Consider for a moment the Utah Jazz, a team that also missed the playoffs in 2014-15, but who enter this season with the mantle of "everyone's sleeper," a popular pick to snag the eighth seed in the West. Well their head coach, Quin Snyder, was having none of that on Tuesday night, ripping into the his team after a loss to Oklahoma City:

He stopped just short of saying the Jazz aren't ready to compete for a playoff berth this season. Does that mean he's predicting that the Jazz won't make the playoffs? Of course not. He's looking at a young squad, perhaps buying too much into the hype, and taking them down a peg.

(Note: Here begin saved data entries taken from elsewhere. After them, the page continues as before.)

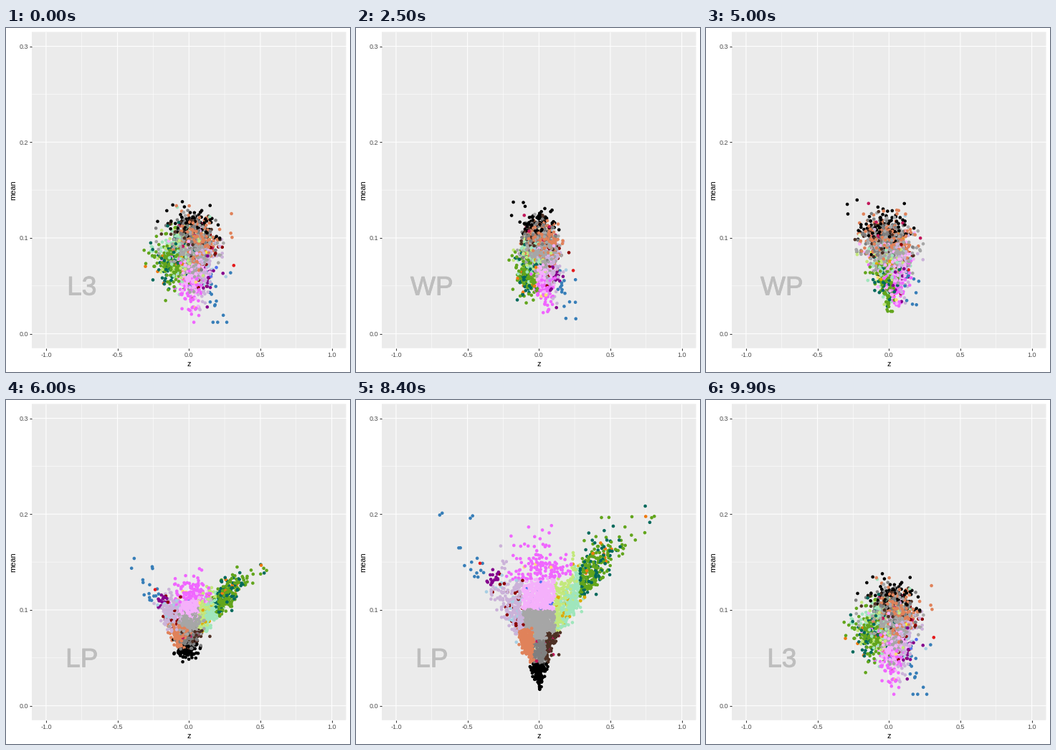
Recreate the animation shown at these times as a matplotlib script. Size 480 px wide and 480 px high, loop 10000 ms.

```python
import numpy as np
import matplotlib
import matplotlib.pyplot as plt
from matplotlib.animation import FuncAnimation
from matplotlib.patheffects import withStroke

SIZE, DPI, FRAMES = 480, 72, 100
matplotlib.rcParams["font.family"] = "Liberation Sans"
matplotlib.rcParams["path.snap"] = False
rng = np.random.default_rng(5)


def arm(y, side):
    """Points that bend away from the middle as the mean grows."""
    z = side * 10 * y ** 1.7 * rng.normal(1, .2, y.size)
    return np.column_stack([z, y])


def fan():
    """The LP cloud: a narrow core with a wing on each side."""
    y = rng.normal(.09, .035, 1750)
    core = np.column_stack([y * rng.normal(-.05, .9, y.size), y])
    right = arm(rng.normal(.125, .03, 620), 1)
    left = arm(.045 + rng.gamma(2, .022, 440), -1)
    points = np.vstack([core, right, left])
    points = points[points[:, 1] > .009]
    return rng.permutation(points)


def paint(z, y):
    """Colour each point by its region, with a few accents mixed in."""
    u = z / y + rng.normal(0, .25, z.size)
    # test, main colour, accents and their shares; the first match counts
    regions = [
        (y < .04, "#000000", {}),
        ((z > .31) & (y > .115), "#62a51c", {"#00695c": .26, "#ee7a10": .04}),
        ((z < -.42) & (y > .13), "#377eb8", {"#e41a1c": .05}),
        ((z < -.3) & (y > .13), "#85008d", {"#e41a1c": .04}),
        ((abs(z) < .25) & (y > .137), "#f066ff", {"#fbdf70": .02}),
        ((z < -.045) & (z > -.17) & (y < .08), "#e0825a", {}),
        ((z > .05) & (y < .075), "#4d3024", {"#c2185b": .15}),
        ((z > .12) & (u > 1.9), "#9fe6bc", {"#dfaa00": .03}),
        (z > .12, "#c3e87c", {"#dfaa00": .06}),
        (z < -.125, "#cbb2d9", {"#a6cee3": .17, "#8b0000": .07}),
        (y < .066, "#7f7f7f", {"#c2185b": .06, "#e4fbd0": .02}),
        (y < .102, "#a6a6a6", {"#f2f23c": .01}),
        (y < 1, "#f5b0fb", {"#4f6ff0": .045}),
    ]
    colors = np.empty(z.size, dtype="<U7")
    for test, main, accents in regions:
        hit = test & (colors == "")
        shares = list(accents.values())
        colors[hit] = rng.choice([main, *accents], hit.sum(),
                                 p=[1 - sum(shares), *shares])
    return colors


def scatter_around(z, y, spread):
    """Noise with a few strays, wider where the mean is higher."""
    dz, dy = np.clip(rng.standard_t(6, (2, z.size)), -4.2, 4.2)
    y = np.maximum(y + .0095 * dy, .012)
    return np.column_stack([z + spread * dz * y / .08, y])


lp = fan()
z, y = lp.T
colors = paint(z, y)
l3 = scatter_around(.02 - .3 * z, .125 - .5 * y + .06 * np.maximum(z, 0), .046)
wp = scatter_around(.8 * y - .07 - .2 * z, .128 - .5 * y, .05)

STATES = [("L3", l3), ("WP", wp), ("LP", lp)]
# first frame, last frame, from state, to state
MOVES = [(16, 33, 0, 1), (49, 66, 1, 2), (83, 99, 2, 0)]

fig = plt.figure(figsize=(SIZE / DPI, SIZE / DPI), dpi=DPI, facecolor="white")
ax = fig.add_axes([36 / SIZE, 33.3 / SIZE, 438.5 / SIZE, 441.2 / SIZE],
                  facecolor="#ebebeb")
ax.set(xlim=(-1.1, 1.1), ylim=(-.015, .315))
ax.set_axisbelow(True)
ax.spines[:].set_visible(False)

xt, yt = np.arange(-1, 1.1, .5), np.arange(0, .31, .1)
ax.set_xticks(xt, [f"{t:.1f}" for t in xt])
ax.set_yticks(yt, [f"{t:.1f}" for t in yt])
ax.set_xticks(xt[:-1] + .25, minor=True)
ax.set_yticks(yt[:-1] + .05, minor=True)
ax.grid(which="major", color="white", lw=1.07)
ax.grid(which="minor", color="white", lw=.53)
ax.tick_params(which="major", length=2.75, width=1.07, pad=2.2, color="#333333",
               labelsize=9, labelcolor="#4d4d4d")
ax.tick_params(which="minor", length=0)
fig.text(255.3 / SIZE, 8 / SIZE, "z", size=11, ha="center", va="baseline")
fig.text(10 / SIZE, 254 / SIZE, "mean", size=11, rotation=90,
         ha="center", va="center")

GREY = "#bebebe"
label = ax.text(-.75, .0405, "L3", size=37, color=GREY, ha="center", va="baseline",
                path_effects=[withStroke(linewidth=.9, foreground=GREY)])
dots = ax.scatter(*l3.T, s=4.6 ** 2, c=colors, linewidths=0, zorder=3)


def pose(k):
    """Start state, end state and progress at frame k."""
    now = 0
    for first, last, a, b in MOVES:
        if first <= k <= last:
            return a, b, (k - first) / (last - first)
        if k > last:
            now = b
    return now, now, 0


def draw(k):
    a, b, p = pose(k)
    dots.set_offsets((1 - p) * STATES[a][1] + p * STATES[b][1])
    label.set_text(STATES[b if p >= .5 else a][0])
    return dots, label


anim = FuncAnimation(fig, draw, frames=FRAMES, interval=100,
                     repeat=True, repeat_delay=0)
plt.show()
```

The Knicks are in the opposite position. There is no hype surrounding them. They aren't expected to make the playoffs. And so Carmelo Anthony laughed when he's told the FiveThirtyEight model predicts them to be a 27-win team. He should laugh -- it's his team as much as any player's, and he has every right to go out and expect better things this season. Fisher should be able to laugh too. He should be able to take the podium and say, "Hell yes, I expect us to have a chance at the playoffs."

But he can't, and for that we are to blame. Knicks fans created the shitstorm that followed Phil Jackson's failed prediction last year, and the media -- particularly those catering to the worst fans -- pesters him about it to this very day.

Look, I love raging at predictions as much as the next guy. I believe they will be much better than a 27-win team. Hell, I believe they can compete for a playoff spot, and you can feel free to come back to this article in April when they're sitting on 23 wins. I'm not sure why you would care, though.

If the Knicks are terrible once again, then Fisher and Jackson deserve criticism -- not for missing some arbitrary win total, but for failing to play up to their potential. Until the season starts, however, all any of us -- coaches, players, reporters, fans -- can do is can guess, and hope.